From July 1, 2007 through June 30, 2008, 8 suspicious deaths were attributed to mistreatment in nursing homes out of a reported 3,669 total nursing home deaths. The pilot program empowered coroners to investigate deaths by phone, fax, or in person each and assess if abuse or neglect might have contributed to a resident’s death. The pilot program ran in the Illinois counties of Champaign, Effingham, Kane, Kankakee, Lake, LaSalle, Lee, McLean, McHenry and Morgan.
Of the eight deaths that were attributed to improper nursing care, several fines were imposed against the facilities by state and federal authorities. In Champaign County, the coroner’s tip-off resulted in federal officials imposing a fine against the Champaign County Nursing Home of $13,600 for the death of a 94-year-old woman who died from a pulmonary embolism shortly after fracturing her leg during a transfer out of bed. Also in Champaign County, the coroner’s tip-off lead to a $52,500 state fine was imposed against Pleasant Meadows Christian Village Nursing Home for improper treatment of a resident’s bedsore that had advanced to sepsis and ultimate death.
Richard Dees, Chief of Public Health’s Bureau of Long-term Care, says it appears the project failed to show that a state law requiring nursing home death reporting and investigations would have a ‘conclusive’ benefit.

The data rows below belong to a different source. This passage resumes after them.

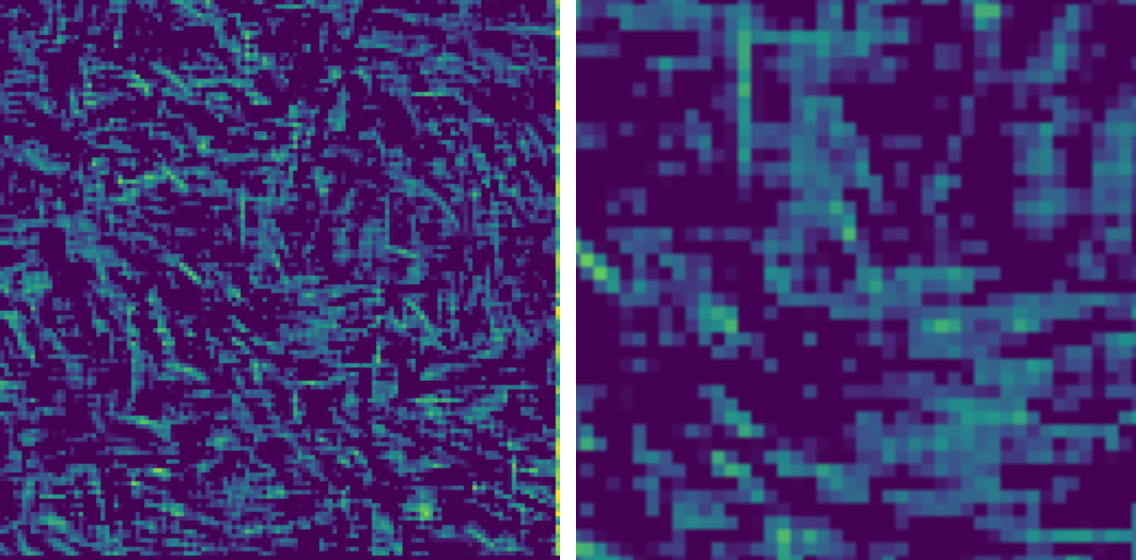
Left: the whole. Right: its middle third, enlarged.
Reproduce this texture procedurally as a Shadertoy shader.

```glsl
// A 128 x 128 heat map of a clipped, streaky gradient field.
// Patches of directed noise and axis-aligned runs make the grain, curved strokes
// scattered on a jittered grid add highlights, and a dark-to-yellow ramp colours it.

const float CELLS = 128.0;         // heat map cells across the canvas
const float PATCH_SIZE = 17.0;     // cells per patch of one direction
const float STROKE_SPACING = 15.0; // cells between bright strokes

float hash(vec2 p) {
    vec3 q = fract(p.xyx * 0.1031);
    q += dot(q, q.yzx + 33.33);
    return fract((q.x + q.y) * q.z);
}

vec2 hash2(vec2 p) {
    return vec2(hash(p + 17.3), hash(p + 71.9));
}

// Smooth lattice noise, centred on zero with a spread of about one
float noise(vec2 p) {
    vec2 i = floor(p);
    vec2 f = smoothstep(0.0, 1.0, fract(p));
    float low = mix(hash(i), hash(i + vec2(1, 0)), f.x);
    float high = mix(hash(i + vec2(0, 1)), hash(i + vec2(1, 1)), f.x);
    return (mix(low, high, f.y) - 0.5) * 4.6;
}

// Coordinates along and across a direction
vec2 alongAcross(vec2 p, float angle) {
    float c = cos(angle), s = sin(angle);
    return vec2(c * p.x + s * p.y, c * p.y - s * p.x);
}

// Mostly falling to the right, with some spread
float streakAngle(vec2 id, float spread) {
    return -0.75 + (hash(id + 5.7) - 0.5) * spread;
}

// Nearest jittered point: id of the patch that owns a cell
vec2 patchId(vec2 p) {
    vec2 base = floor(p), nearest = base;
    float best = 9.0;
    for (int y = -1; y <= 1; y++)
    for (int x = -1; x <= 1; x++) {
        vec2 id = base + vec2(x, y);
        float d = length(id + hash2(id) - p);
        if (d < best) { best = d; nearest = id; }
    }
    return nearest;
}

// Clipped sum of directed streaks, horizontal and vertical runs, and grain
float grainField(vec2 cell) {
    vec2 id = patchId(cell / PATCH_SIZE);
    vec2 q = alongAcross(cell, streakAngle(id, 2.4));
    float z = 0.80 * noise(q * vec2(0.14, 0.62) + id * 7.0);
    z += 0.46 * noise(cell * vec2(0.30, 1.0));
    z += 0.30 * noise(cell.yx * vec2(0.30, 1.0) + 210.0);
    z += 0.6 * (hash(cell + 400.0) - 0.5);
    float contrast = 0.195 + 0.03 * noise(cell * 0.055 + 31.0);
    // Steep rise out of the flat background, then linear
    return 0.095 * smoothstep(-0.02, 0.22, z) + contrast * max(z, 0.0);
}

// One bent, tapering stroke around the origin
float stroke(vec2 p, float angle, float halfLength, float bend, float width) {
    vec2 q = alongAcross(p, angle);
    q.y += bend * q.x * q.x;
    float taper = 1.0 - smoothstep(0.45, 1.0, abs(q.x) / halfLength);
    return taper * exp(-q.y * q.y / (width * width));
}

float strokeField(vec2 cell) {
    vec2 base = floor(cell / STROKE_SPACING);
    float brightest = 0.0;
    for (int y = -1; y <= 1; y++)
    for (int x = -1; x <= 1; x++) {
        vec2 id = base + vec2(x, y);
        vec2 centre = (id + hash2(id + 90.0)) * STROKE_SPACING;
        vec2 shape = hash2(id + 140.0);
        float angle = streakAngle(id + 60.0, 1.5);
        // Some strokes lie straight along the grid
        if (shape.x < 0.3) {
            angle = shape.x < 0.17 ? 0.0 : -1.5708;
            centre = floor(centre);
        }
        float bend = shape.x < 0.3 ? 0.0 : 0.035 * (shape.y - 0.2);
        float halfLength = mix(4.0, 11.0, shape.y * shape.y);
        float peak = mix(0.15, 0.66, hash(id + 230.0));
        float s = stroke(cell - centre, angle, halfLength, bend, mix(0.6, 1.3, shape.x));
        brightest = max(brightest, peak * s);
    }
    return max(0.0, brightest - 0.06) * mix(0.85, 1.3, hash(cell + 800.0));
}

float heat(vec2 cell) {
    if (cell.y < 0.5) return 0.0;
    // Bright border column on the right
    if (cell.x > CELLS - 1.5) return 0.72 + 0.13 * noise(vec2(3.0, cell.y * 0.6));
    return max(grainField(cell), strokeField(cell));
}

vec3 heatColor(float t) {
    vec3 c = mix(vec3(0.267, 0.005, 0.329), vec3(0.280, 0.150, 0.465), clamp(t / 0.13, 0.0, 1.0));
    c = mix(c, vec3(0.229, 0.322, 0.546), clamp((t - 0.13) / 0.12, 0.0, 1.0));
    c = mix(c, vec3(0.128, 0.567, 0.551), clamp((t - 0.25) / 0.25, 0.0, 1.0));
    c = mix(c, vec3(0.369, 0.789, 0.383), clamp((t - 0.50) / 0.25, 0.0, 1.0));
    return mix(c, vec3(0.993, 0.906, 0.144), clamp((t - 0.75) / 0.25, 0.0, 1.0));
}

vec3 cellColor(vec2 cell) {
    return heatColor(heat(clamp(cell, 0.0, CELLS - 1.0)));
}

void mainImage(out vec4 fragColor, in vec2 fragCoord) {
    vec2 p = fragCoord / iResolution.xy * CELLS - 0.5;
    vec2 i = floor(p);
    vec2 f = smoothstep(0.25, 0.75, fract(p)); // soft cell edges
    vec3 low = mix(cellColor(i), cellColor(i + vec2(1, 0)), f.x);
    vec3 high = mix(cellColor(i + vec2(0, 1)), cellColor(i + vec2(1, 1)), f.x);
    fragColor = vec4(mix(low, high, f.y), 1.0);
}
```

Pointing to the relatively small number of suspicious deaths reported by local coroners.
Arkansas and Missouri are currently the only states that require nursing homes to report all nursing home deaths to local coroners. In Illinois, it is left to the coroner’s discretion as to investigate the death. Most coroners and medical examiners only investigate nursing home deaths if the family requests they do so or if criminal activity is suspected. Sadly, the failure of the state to implement any laws mandating the report of nursing home deaths will result in countless cases of improper nursing home care–especially cases of nursing home neglect– that will forever go undetected.
Read more about this pilot program for Illinois Nursing Homes here.